"The woman was silent for a moment. Then she asked the silversmith, "How do you know when the silver is fully refined?" He smiled at her and answered, "Oh, that’s the easy part! When I see my image reflected in it".
If you are feeling the heat of some painful experience, remember that God has His eyes on you and will keep His hand on you and watch over you until He sees His image in you.
That is the story. I realize it does not clear up all the imponderables in your life that make you ask "Why?". No single insight clears up everything. But a glimpse of truth here and there lightens the load when the burden gets heavy.
I do not want to leave you with the impression that I think that all the bad things that happen to us are God's intentional will. There is no concept that produces more confusion in the minds of people than "the will of God." It is used so loosely and often so inappropriately that we sometime tend to turn God into a being quite unlike Jesus. It was not God's will that hundreds of thousands of people suffered and died in the earthquake in Haiti. They died as the result of the laws of nature in which there was a shift in tectonic plates. It was the will of evil people that millions died in concentration camps during World War II, not the intentional will of God. When I think of the deaths of little children because of incurable illnesses, or the result of natural disasters, or those who die because of the evil of wicked people, I simply cannot attribute that to the intentional will of God. My thoughts go back to the gentle words of Jesus in Matthew 18:14: "It is not the will of my Father who is in heaven that one of these little ones should perish."
It is not possible to deal properly with this concept in such a limited venue as this brief column. It is too large and complicated. Many years ago Dr. Leslie Weatherhead wrote a little book of less than a hundred pages in which he writes of the intentional, the circumstantial and the ultimate will of God. More than a million copies of Weatherhead's book, The will of God, have been sold. I have read and reread it. I have given away more than a hundred copies to people who were trying to make sense of a tragedy in their lives. I keep copies in my office. I commend it to your reading. It will bring light to your mind, substance to your faith and comfort to your heart. If you cannot find the book, come by to see me and I will give you a copy. Then you can thank me at your leisure.
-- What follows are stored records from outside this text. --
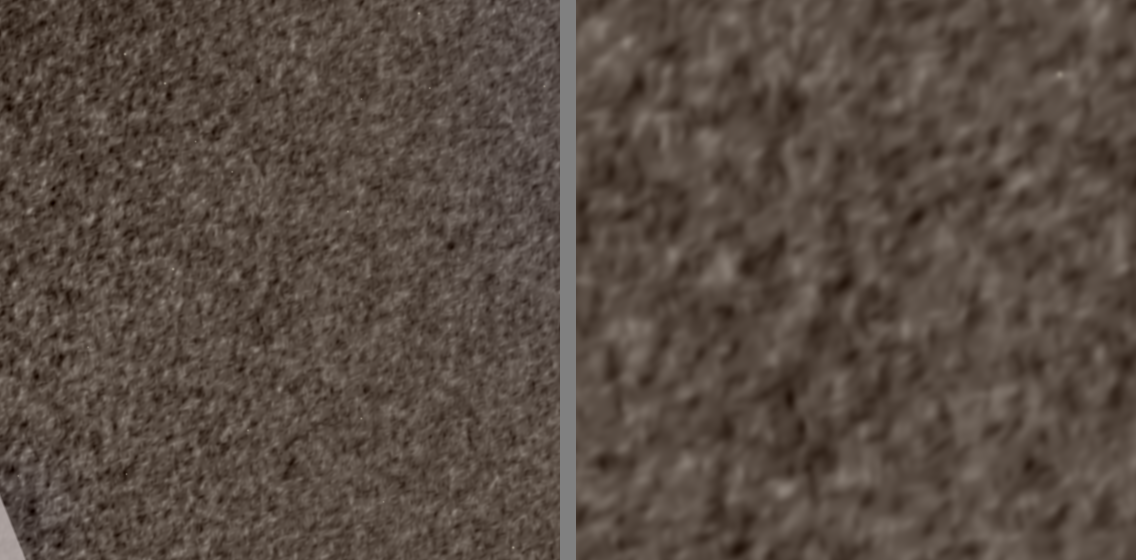
Left, the full canvas; right, a detail of the centre.
This texture is drawn by a three.js fragment shader. Its source:

```glsl
// Brown short-pile carpet with a soft diagonal grain and a pale strip in one corner.
// Random light and dark tufts, scattered one per cell, are summed at two sizes;
// broad shading, slow layered sines and rare bright flecks finish the surface.

varying vec2 vUv;

const vec3 PILE_COLOR = vec3(0.338, 0.289, 0.253);
const vec3 GRAIN_TINT = vec3(0.97, 1.0, 1.0);
const vec3 COOL_TINT = vec3(-0.006, 0.002, 0.022);
const vec3 STRIP_COLOR = vec3(0.66, 0.62, 0.61);
const vec3 FLECK_COLOR = vec3(0.70, 0.66, 0.60);

const float COARSE_CELLS = 82.0;
const float FINE_CELLS = 136.0;
const float COARSE_CONTRAST = 0.108;
const float FINE_CONTRAST = 0.082;
const float TUFT_LENGTH = 0.74;     // in cells
const float TUFT_WIDTH = 0.41;      // in cells
const float GRAIN_ANGLE = 1.0;      // radians from the x axis
const float ANGLE_SPREAD = 1.7;
const float FLECK_CELLS = 15.0;
const float FLECK_SHARE = 0.09;
const float FLECK_RADIUS = 0.0042;
const vec2 STRIP_NORMAL = vec2(0.928, 0.371);
const float STRIP_OFFSET = 0.0427;
const float STRIP_BLUR = 0.003;

vec4 hash4(vec2 cell) {
  vec4 p = fract(cell.xyxy * vec4(0.1031, 0.1030, 0.0973, 0.1099));
  p += dot(p, p.wzxy + 33.33);
  return fract((p.xxyz + p.yzzw) * p.zywx);
}

// Sum of elongated light and dark tufts, one in each nearby cell
float tufts(vec2 p) {
  vec2 home = floor(p);
  float sum = 0.0;
  for (int j = -2; j <= 2; j++) {
    for (int i = -2; i <= 2; i++) {
      vec2 cell = home + vec2(float(i), float(j));
      vec4 rnd = hash4(cell + 17.0);
      float angle = GRAIN_ANGLE + ANGLE_SPREAD * (rnd.z - 0.5);
      vec2 along = vec2(cos(angle), sin(angle));
      vec2 d = p - cell - rnd.xy;
      vec2 q = vec2(dot(d, along) / TUFT_LENGTH,
                    dot(d, vec2(-along.y, along.x)) / TUFT_WIDTH);
      sum += (2.0 * rnd.w - 1.0) * exp(-dot(q, q));
    }
  }
  return sum;
}

// Slow uneven wear from layered sines
float wear(vec2 p) {
  float a = sin(dot(p, vec2(17.0, 11.0)) + 2.0 * sin(p.y * 9.0));
  float b = sin(dot(p, vec2(-23.0, 31.0)) + 1.5 * sin(p.x * 19.0));
  return 0.6 * a + 0.4 * b;
}

// Rare small bright fibres, kept inside their cells
float flecks(vec2 uv) {
  vec2 p = uv * FLECK_CELLS;
  vec4 rnd = hash4(floor(p) + 71.0);
  vec2 d = (fract(p) - mix(vec2(0.2), vec2(0.8), rnd.xy)) / FLECK_CELLS;
  float radius = FLECK_RADIUS * mix(0.6, 1.0, rnd.w);
  float spot = exp(-dot(d, d) * 2.5 / (radius * radius));
  return spot * step(rnd.z, FLECK_SHARE) * mix(0.4, 0.9, rnd.w);
}

void main() {
  vec2 uv = vUv;

  // Grain, stronger toward the left
  float grain = COARSE_CONTRAST * tufts(uv * COARSE_CELLS)
              + FINE_CONTRAST * tufts(uv * FINE_CELLS + 200.0);
  grain *= mix(1.2, 0.88, smoothstep(0.0, 0.8, uv.x));

  // Broad shading: dim upper left, cool right edge and lower left corner
  float dim = 1.0 - smoothstep(0.0, 0.75, length(uv - vec2(0.0, 1.0)));
  float corner = 1.0 - smoothstep(0.02, 0.2, length(uv - vec2(0.02, 0.08)));
  float cool = smoothstep(0.65, 1.0, uv.x) * smoothstep(0.1, 0.7, uv.y) + corner;
  float shade = 0.008 - 0.055 * dim - 0.035 * corner + 0.009 * wear(uv);

  vec3 color = PILE_COLOR + GRAIN_TINT * (grain + shade) + COOL_TINT * cool;
  color = mix(color, FLECK_COLOR, flecks(uv));

  // Pale strip across the lower left corner
  float stripDistance = dot(uv, STRIP_NORMAL) - STRIP_OFFSET;
  float strip = 1.0 - smoothstep(-STRIP_BLUR, STRIP_BLUR, stripDistance);
  color = mix(color, STRIP_COLOR + 0.15 * grain, strip);

  gl_FragColor = vec4(clamp(color, 0.0, 1.0), 1.0);
}
```
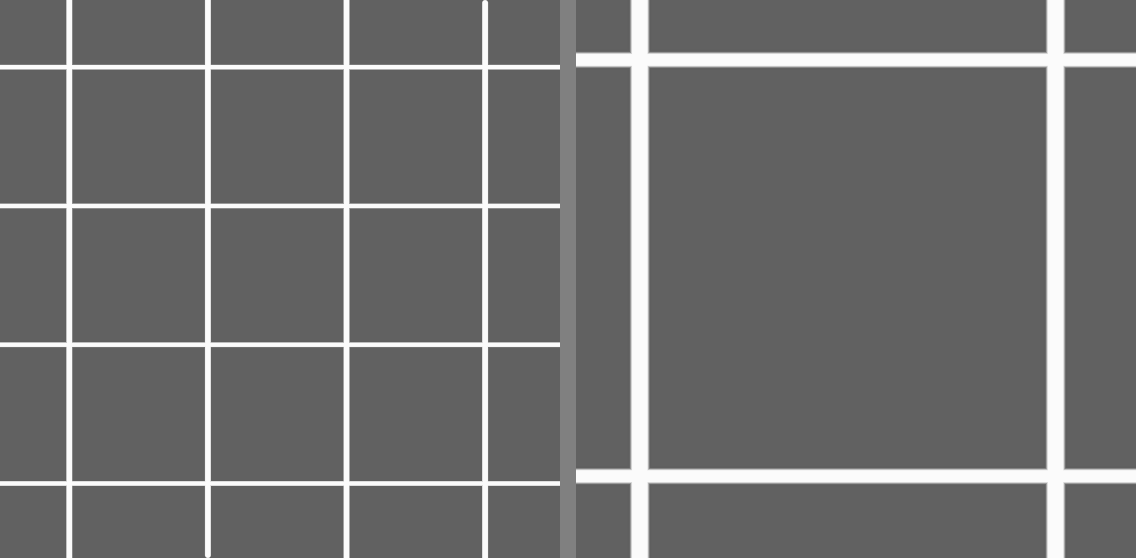
Left: the whole. Right: its middle third, enlarged.
Give the GLSL for this pattern, as a Shadertoy shader.

```glsl
// Square grey tiles divided by white lines, the upright lines slightly thicker.

const vec3 TILE_COLOR = vec3(0.38);
const vec3 LINE_COLOR = vec3(0.985);

// Lengths are fractions of the canvas height.
const vec2 PERIOD = vec2(0.2484, 0.2487);     // tile pitch across and up
const vec2 FIRST_LINE = vec2(0.1242, 0.1335); // centre of the first line on each axis
const vec2 HALF_WIDTH = vec2(0.0053, 0.0042); // upright, level
const float EDGE_SOFTNESS = 0.0011;
const float SHADE_WIDTH = 0.0025;             // faint dark rim beside the lines
const float SHADE_AMOUNT = 0.05;
const float BOTTOM_CAP_COLUMN = 1.0;          // upright with a rounded lower end
const float TOP_CAP_COLUMN = 3.0;             // upright with a rounded upper end

// Signed distance to an upright line, rounded where it ends at the canvas edge.
float uprightDistance(float offset, float y, float column) {
    float r = HALF_WIDTH.x;
    float pastEnd = 0.0;
    if (column == BOTTOM_CAP_COLUMN) pastEnd = max(r - y, 0.0);
    if (column == TOP_CAP_COLUMN) pastEnd = max(y - 1.0 + r, 0.0);
    return length(vec2(offset, pastEnd)) - r;
}

void mainImage(out vec4 fragColor, in vec2 fragCoord) {
    vec2 p = fragCoord / iResolution.y;

    // Offset from the nearest line on each axis.
    vec2 cell = (p - FIRST_LINE) / PERIOD;
    vec2 nearest = floor(cell + 0.5);
    vec2 offset = (cell - nearest) * PERIOD;

    float upright = uprightDistance(offset.x, p.y, nearest.x);
    float level = abs(offset.y) - HALF_WIDTH.y;
    float dist = min(upright, level);

    // Tile with its faint rim, then the smoothed lines on top.
    float rim = 1.0 - smoothstep(0.0, SHADE_WIDTH, dist);
    vec3 color = TILE_COLOR * (1.0 - SHADE_AMOUNT * rim);
    float soft = max(EDGE_SOFTNESS, 0.75 / iResolution.y);
    float line = 1.0 - smoothstep(-soft, soft, dist);
    color = mix(color, LINE_COLOR, line);

    fragColor = vec4(color, 1.0);
}
```
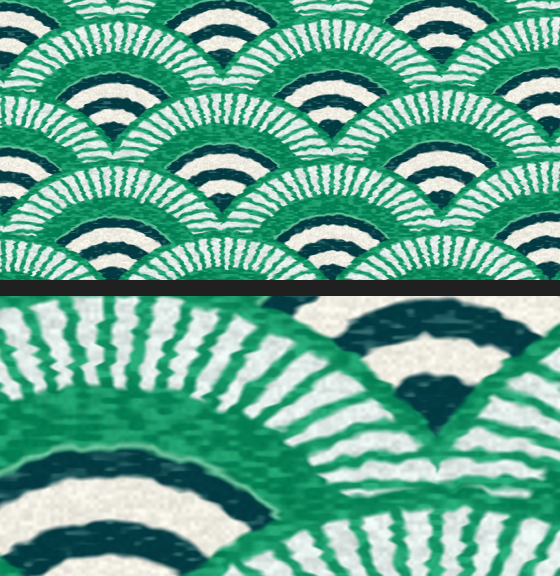
Top, the full canvas; bottom, a detail of the centre.
Give the GLSL for this pattern, as a Shadertoy shader.

```glsl
// Woven cloth of overlapping green fans with cream and teal arcs in the gaps.

float hash(vec2 p) {
    vec3 q = fract(p.xyx * 0.1031);
    q += dot(q, q.yzx + 33.33);
    return fract((q.x + q.y) * q.z);
}

float noise(vec2 p) {
    vec2 i = floor(p), f = fract(p);
    f = f * f * (3.0 - 2.0 * f);
    return mix(mix(hash(i), hash(i + vec2(1, 0)), f.x),
               mix(hash(i + vec2(0, 1)), hash(i + vec2(1, 1)), f.x), f.y);
}

// Soft mask of a ring between two radii
float ring(float r, float inner, float outer, float soft) {
    return smoothstep(inner - soft, inner + soft, r)
         * (1.0 - smoothstep(outer - soft, outer + soft, r));
}

// Colour of one fan; q is measured from its centre, streak is the thread tone
vec3 fanColor(vec2 q, vec2 cell, float streak, float soft) {
    float r = length(q);
    float angle = clamp(atan(q.x, q.y), -1.2, 1.2);

    // Green ground, brighter among the spokes
    float bright = smoothstep(0.25, 0.95, streak) * 0.85 + 0.4 * ring(r, 0.93, 1.21, 0.04);
    vec3 color = mix(vec3(0.01, 0.49, 0.32), vec3(0.15, 0.67, 0.47), min(bright, 1.0));

    // Pale rays that lean outwards towards the sides of the fan
    float u = (angle - tan(0.7 * angle) * log(max(r, 0.1) / 1.07)) / 0.097;
    float vary = hash(cell * 17.0 + floor(u) + 60.0) - 0.5;
    float halfWidth = mix(0.25, 0.335, smoothstep(0.9, 1.18, r)) + 0.05 * vary;
    float edge = (halfWidth - abs(fract(u) - 0.5)) * 0.097 * r * cos(0.7 * angle);
    float ray = smoothstep(-soft, soft, edge) * ring(r, 0.915 + 0.03 * vary, 1.188, soft);
    color = mix(color, vec3(0.91, 0.95, 0.94) - 0.11 * streak * streak, ray);

    // Teal core with two cream arcs and a pale fringe
    vec3 teal = mix(vec3(0.01, 0.23, 0.26), vec3(0.21, 0.45, 0.45), smoothstep(0.55, 1.1, streak));
    color = mix(color, teal, 1.0 - smoothstep(0.72 - soft, 0.72 + soft, r));
    color = mix(color, vec3(0.53, 0.82, 0.68), 0.8 * ring(r, 0.722, 0.738, soft));
    float cream = ring(r, 0.505, 0.637, soft) + ring(r, 0.275, 0.395, soft);
    return mix(color, vec3(0.97, 0.96, 0.92) - 0.06 * streak, cream);
}

// One row of fans: colour, and coverage in alpha
vec4 fanRow(vec2 p, float row, float streak, float soft) {
    float x = p.x - mod(row, 2.0);
    float column = floor(x / 2.0 + 0.5);
    vec2 q = vec2(x - 2.0 * column, p.y - row * 0.66);
    float cover = 1.0 - smoothstep(1.25 - soft, 1.25 + soft, length(q));
    return vec4(fanColor(q, vec2(column, row) + 20.0, streak, soft), cover);
}

void mainImage(out vec4 fragColor, in vec2 fragCoord) {
    // Unit length is half the width of a fan; the cloth rises slightly to the right
    vec2 cloth = fragCoord / iResolution.y * 2.56;
    vec2 p = cloth - vec2(1.033, 1.167);
    p.y -= 0.012 * p.x;
    float soft = max(0.011, 2.56 / iResolution.y);

    // Uneven threads fray the outlines
    p.x += 0.03 * (noise(cloth * vec2(9.0, 55.0)) - 0.5);
    p.y += 0.022 * (noise(cloth * vec2(24.0, 20.0) + 40.0) - 0.5);
    float streak = noise(cloth * vec2(24.0, 62.0) + 9.0);

    // The lower row lies over the one above it
    float row = ceil((p.y - 1.27) / 0.66);
    vec4 front = fanRow(p, row, streak, soft);
    vec3 color = mix(fanRow(p, row + 1.0, streak, soft).rgb, front.rgb, front.a);

    // Fine grain of the weave
    color *= 0.95 + 0.1 * noise(cloth * vec2(75.0, 75.0) + 5.0);
    fragColor = vec4(color, 1.0);
}
```
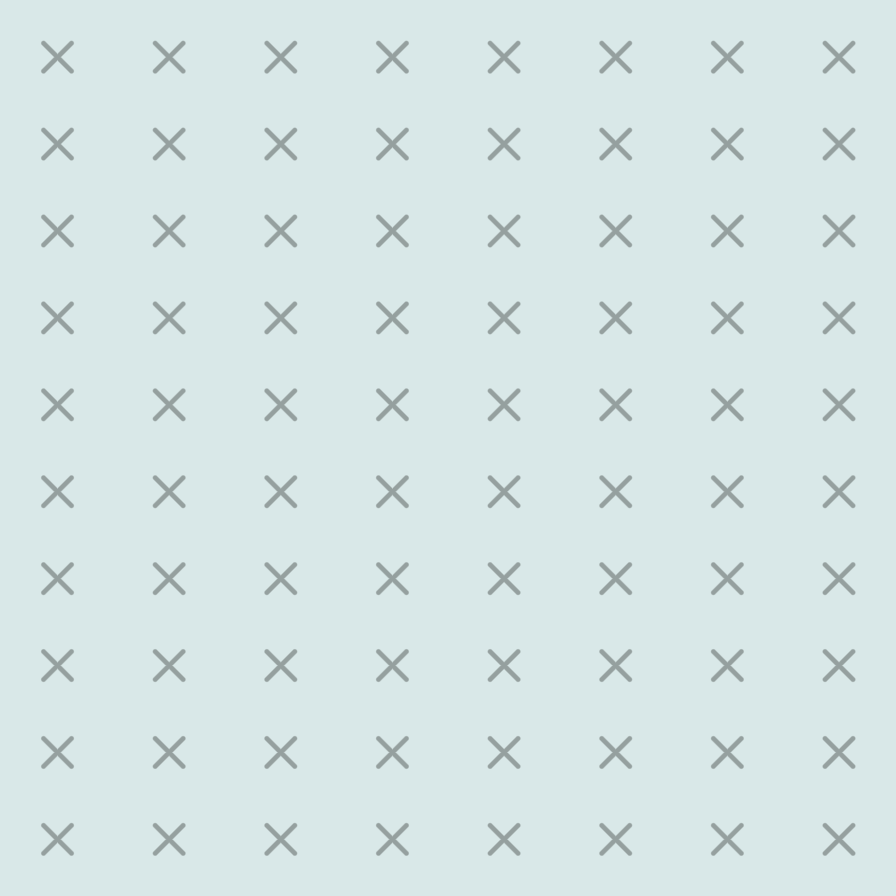
Give the GLSL for this pattern, as a three.js fragment shader.

```glsl
varying vec2 vUv;

const vec3 BACKGROUND = vec3(0.85, 0.91, 0.91);
const vec3 INK = vec3(0.585, 0.627, 0.622);

const vec2 GRID_COUNT = vec2(8.0, 10.0);
const vec2 FIRST_CENTER = vec2(0.0642, 0.0632);
const vec2 SPACING = vec2(0.1246, 0.0970);

const float ARM_REACH = 0.0156;    // center to arm end, along each axis
const float STROKE_WIDTH = 0.0053;
const float EDGE_SOFTNESS = 0.001;

// Distance to the centerlines of two crossing diagonal segments
float diagonalCross(vec2 p, float reach) {
  // Folding into one quadrant leaves a single arm
  vec2 q = abs(p);
  float along = clamp(0.5 * (q.x + q.y), 0.0, reach);
  return length(q - vec2(along));
}

void main() {
  // Nearest cross in the finite grid
  vec2 cell = floor((vUv - FIRST_CENTER) / SPACING + 0.5);
  cell = clamp(cell, vec2(0.0), GRID_COUNT - 1.0);
  vec2 local = vUv - FIRST_CENTER - cell * SPACING;

  // Round-capped strokes with softened edges
  float edge = diagonalCross(local, ARM_REACH) - 0.5 * STROKE_WIDTH;
  float coverage = 1.0 - smoothstep(-EDGE_SOFTNESS, EDGE_SOFTNESS, edge);

  gl_FragColor = vec4(mix(BACKGROUND, INK, coverage), 1.0);
}
```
There is a wide variety of understandings of the "will of God". We tend to develop our theological understandings much more in the light of our personal experiences and needs than in the light of what others think and feel. That is as it should be. I cannot chew your food or map out your journey for you. That is your job. The Bible and our theological heritage offer rich resources. Take what you need and if your needs change, come back to the table for something more or different It is a big table, and there is plenty to choose from.
When we are in the midst of a tragedy (in the fire), even if it is not of God's making, God will keep his eye and hand on us, even until we reflect God's image.
Perhaps this "silver" story will cast some light into a dark corner of your life. Perhaps it will help with some unresolved tragedy, some lingering "Why?", until such time as we pass into that dimension of reality in which faith become knowledge. Now we see as in a mirror dimly, but then we will see face-to-face. Then we shall understand fully as we have been fully understood (A paraphrase of 1 Corinthians 13:12)